    Youth ministers needs to do everything in their power to join forces with the Holy Spirit to intentionally respond to the issue of student abandonment. Youth ministry does that by surrounding students with adults--preferably 5 adults to 1 student. Historically youth groups have been another extension of church. Youth ministry has separated [itself] from the entire church body functioning as their own mini-cool-student church . . . . [Y]outh ministry's goal should be to intentionally assimilate students into the church body and to surround these mid to late adolescents with as many adults as possible. The goal of the church is to make their adolescents disciples who are authentically walking with Jesus Christ within the context of the church community. This is why it is imperative that the youth ministry department exists to encourage, equip, and invite the entire body of Christ to come along side to assimilate students into the church community.

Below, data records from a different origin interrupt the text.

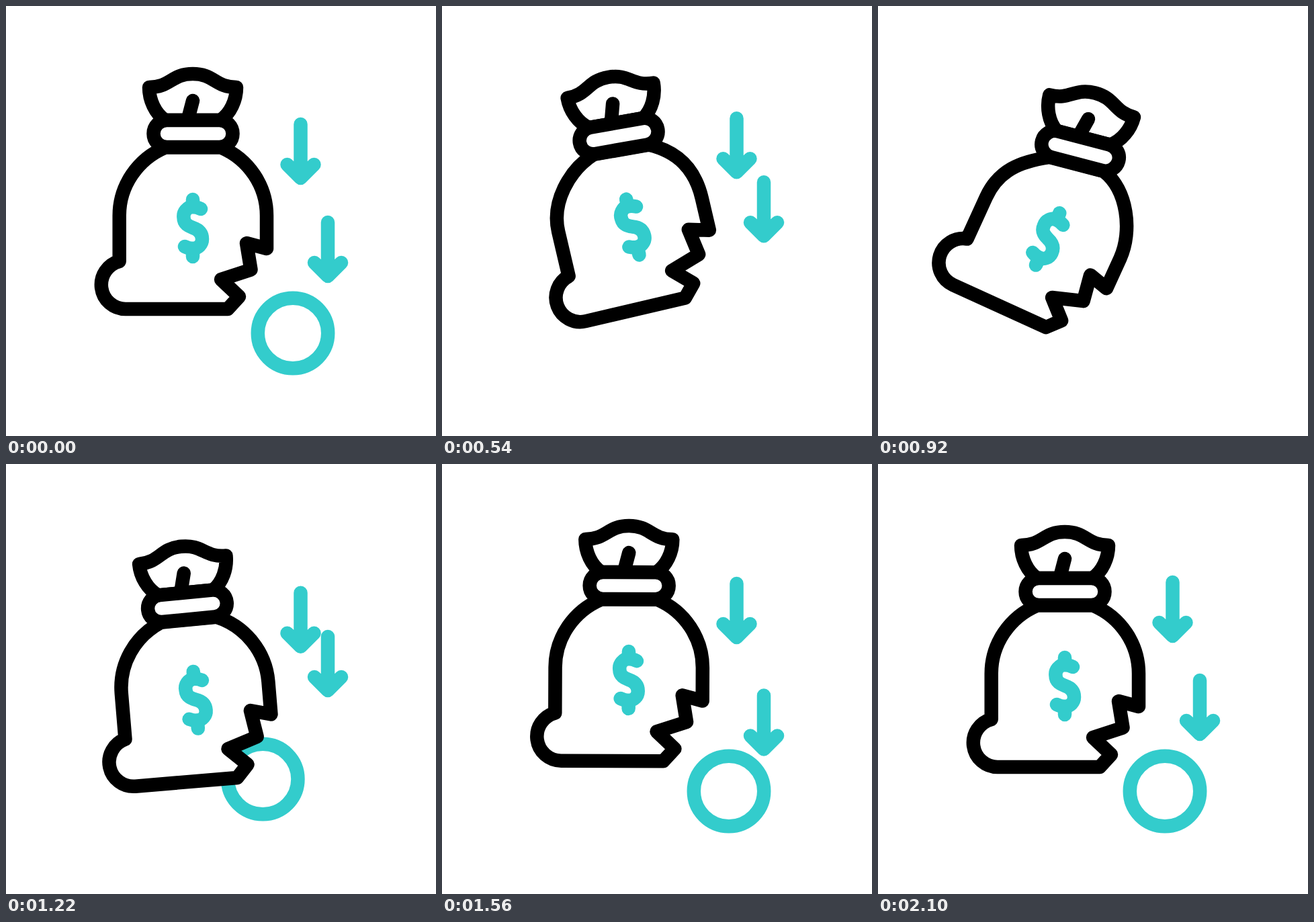
Write an HTML page that moves like this. It is 640x640 px and loops after 2.4 s.

```html
<!DOCTYPE html>
<html lang="en">
<head>
<meta charset="utf-8">
<title>Torn money bag</title>
<style>
  html, body { margin: 0; width: 100%; height: 100%; overflow: hidden; background: #fff; }
  svg { display: block; width: 100%; height: 100%; }
  svg * { stroke-width: 20.5; stroke-linecap: round; stroke-linejoin: round; }
  .teal { stroke: #33cccc; fill: none; }
  .ink { stroke: #000; fill: #fff; }
</style>
</head>
<body>
<svg viewBox="0 0 640 640">
  <circle id="coin" class="teal" r="52.2"/>
  <path id="body" class="ink"/>
  <g id="dollar" class="teal">
    <path d="M278 288V299M278 361V373"/>
    <path d="M290 302Q284 299 278 299A13.5 14 0 0 0 264.5 315C264.5 325 273 328 278 330C284 332 292 336 292 347A14 14 0 0 1 278 361Q272 361 266 358"/>
  </g>
  <g id="neck" class="ink">
    <path d="M237 170C222 160 213 140 213 121C245 121 246 101 278 101C310 101 311 121 343 121C343 140 334 160 319 170Z"/>
    <path d="M278 141L272.5 162"/>
    <rect x="219.5" y="170" width="118" height="40" rx="20"/>
  </g>
  <g id="arrowA" class="teal"><path d="M438.5 176V256M418.5 236L438.5 256L458.5 236"/></g>
  <g id="arrowB" class="teal"><path d="M479 322V402M459 382L479 402L499 382"/></g>
</svg>
<script>
const LOOP = 2400, ACTIVE = 2100, STEP = 20, ARROW_LAG = 119;
const PIVOT = { x: 278, y: 279 };
const el = id => document.getElementById(id);
const ramp = (t, from, to) => Math.min(1, Math.max(0, (t - from) / (to - from)));
const ease = (t, from, to) => (1 - Math.cos(Math.PI * ramp(t, from, to))) / 2;
const mix = (a, b, p) => a + (b - a) * p;

// Crouch, leap, land and recoil.
const bounce = t => 31 * ease(t, 0, 240) - 75 * ease(t, 400, 730) + 94 * ease(t, 730, 1028)
  - 72 * ease(t, 1064, 1420) + 22 * ease(t, 1420, 1670);

// Lean back, toss forward, then swing out to rest.
function sway(t, { lean, release, toss, rebound, settle }) {
  return lean * ease(t, 0, 240) + (toss - lean) * ease(t, release, 915)
    + (rebound - toss) * ease(t, 920, 1320) + (settle - rebound) * ease(t, 1320, 1700)
    - settle * ease(t, 1700, ACTIVE);
}
const BODY_SWAY = { lean: -15, release: 480, toss: 24.5, rebound: -9.8, settle: 4.5 };
const NECK_SWAY = { lean: -10, release: 530, toss: 14.7, rebound: -9, settle: 4 };

function place(id, { dx, dy, deg }) {
  el(id).setAttribute("transform", `translate(${dx} ${dy}) rotate(${deg} ${PIVOT.x} ${PIVOT.y})`);
}

function mapper({ dx, dy, deg }) {
  const a = deg * Math.PI / 180, c = Math.cos(a), s = Math.sin(a);
  return (x, y) => {
    const u = x - PIVOT.x, v = y - PIVOT.y;
    return `${(PIVOT.x + dx + u * c - v * s).toFixed(2)} ${(PIVOT.y + dy + u * s + v * c).toFixed(2)} `;
  };
}

// The shoulders follow the neck; everything below follows the body.
function bagPath(neck, body) {
  const n = mapper(neck), b = mapper(body);
  return "M" + n(237, 210.5) + "C" + n(196, 227.8) + b(168.7, 267.6) + b(168.7, 312) +
    "L" + b(168.7, 380) + "A36.1 36.1 0 0 0 " + b(178, 451) +
    "L" + b(330, 451) + b(347, 432.5) + b(320, 407) + b(364.5, 392.5) + b(358, 353) +
    b(388, 361) + b(388, 312) +
    "C" + b(388, 267.6) + n(361, 227.8) + n(320, 210.5) + "Z";
}

// Rise, drop away, then fall in again from above with an overshoot.
function drawArrow(id, t) {
  const leaving = t < 1000;
  const y = leaving
    ? -60 * ease(t, 0, 440) + 170 * ease(t, 440, 710)
    : -100 + 140 * ease(t, 1000, 1303) - 40 * ease(t, 1303, 1602);
  el(id).setAttribute("transform", `translate(0 ${y})`);
  el(id).setAttribute("opacity", leaving ? 1 - ramp(t, 630, 710) : ramp(t, 1000, 1060));
}

// Fall away to the lower right, then roll out from behind the bag.
function drawCoin(t) {
  const leaving = t < 700;
  const p = leaving ? ease(t, 0, 460) : ease(t, 1040, 1305);
  const coin = el("coin");
  coin.setAttribute("cx", leaving ? mix(427, 478, p) : mix(235, 427, p));
  coin.setAttribute("cy", leaving ? mix(487, 571, p) : mix(410, 487, p));
  coin.setAttribute("opacity", leaving ? 1 - ramp(t, 340, 460) : +(t > 1040));
}

function draw(t) {
  const dy = bounce(t);
  const drag = Math.sin(Math.PI * ramp(t, 0, 1200));
  const neck = { dx: 0, dy, deg: sway(t, NECK_SWAY) };
  const body = { dx: -6 * drag, dy: dy - 2.5 * drag, deg: sway(t, BODY_SWAY) };
  el("body").setAttribute("d", bagPath(neck, body));
  place("neck", neck);
  place("dollar", body);
  drawArrow("arrowA", t);
  drawArrow("arrowB", Math.max(0, t - ARROW_LAG));
  drawCoin(t);
}

const start = performance.now();
function tick() {
  const t = (performance.now() - start) % LOOP;
  draw(Math.min(ACTIVE, Math.floor(t / STEP) * STEP));
  requestAnimationFrame(tick);
}
tick();
</script>
</body>
</html>
```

    What change(s) would you like to see in youth ministry in the next decade?

    I would love to see a youth ministry that is both missionally and family-driven. A missional youth ministry is outward and others-focused, with the goal of expressing and sharing the love of Jesus. Students realize that they are missionaries’ everyday of their life. God is working in all of their life, and because of that they seek to work in all of life with Him. Youth group is so much more than games, Bible studies, pizza, and twister. A youth ministry that is missionally driven takes Church outside of the walls of church. The missional focus reduces programs and elevates deep relationships with people of all generations.

    A youth ministry that is "family friendly" means that the youth ministry department is parenting with the parents. A family-based youth ministry recognizes the great reality of the parental influence. Kids need to be close to their family and are in need of familial relationships. Parents must see the youth ministry as [in] partnership with themselves, not replacements or superheros!

    What advice would you offer to those who are just starting their careers in youth ministry?

    Expect failure—problems and conflict are going to happen. You will fail. But when you fail, fall forward. Youth ministry is a road of success and failures. Do not get discouraged by failure, but be encouraged. Every youth talk or every youth group [gathering] is not going to be smooth and perfect. Simply prepare for the worst and hope for the best.

    Trust the Holy Spirit—Doing youth ministry essentially means you will be in the fast lane—24/7. Take some intentional time for you to be with God in prayer. Take silent retreats. Pray for and with your leaders. Let the Holy Spirit lead your ministry. Such a easy thing to do, but a hard thing to remember—let the Holy Spirit be your guide.

    Listen—Listen to everyone and anyone-especially the parents who you do not like and the parents who do not like you. Listen to your students. And when you are listening do not state your opinion until you have earned their trust. It is amazing how far listening will take you. Simply shut your mouth and listen!

    Learn—be a student. Read anything and everything. Read things that will stretch you, but yet comfort you. Take some seminary classes. Watch and observe your senior pastor. Create a youth pastor’s network in your area so you can learn from other youth pastors in the same geographical region. Learning is exciting. Consider learning a new adventure. A leader is a learner.

    Think Big—Dream and envision big for your student ministry. The sky is not the limit, heaven is. If there is a will, there is a win. Think positively. Have courage. Construct and develop a step-by-step action [plan] on how your vision can be achieved. When dreaming, think of the needs (both real and felt) of the students and the resources your church offers. Ministering for the Kingdom is a privilege, so maximize and capitalize on every opportunity.

    0 comments: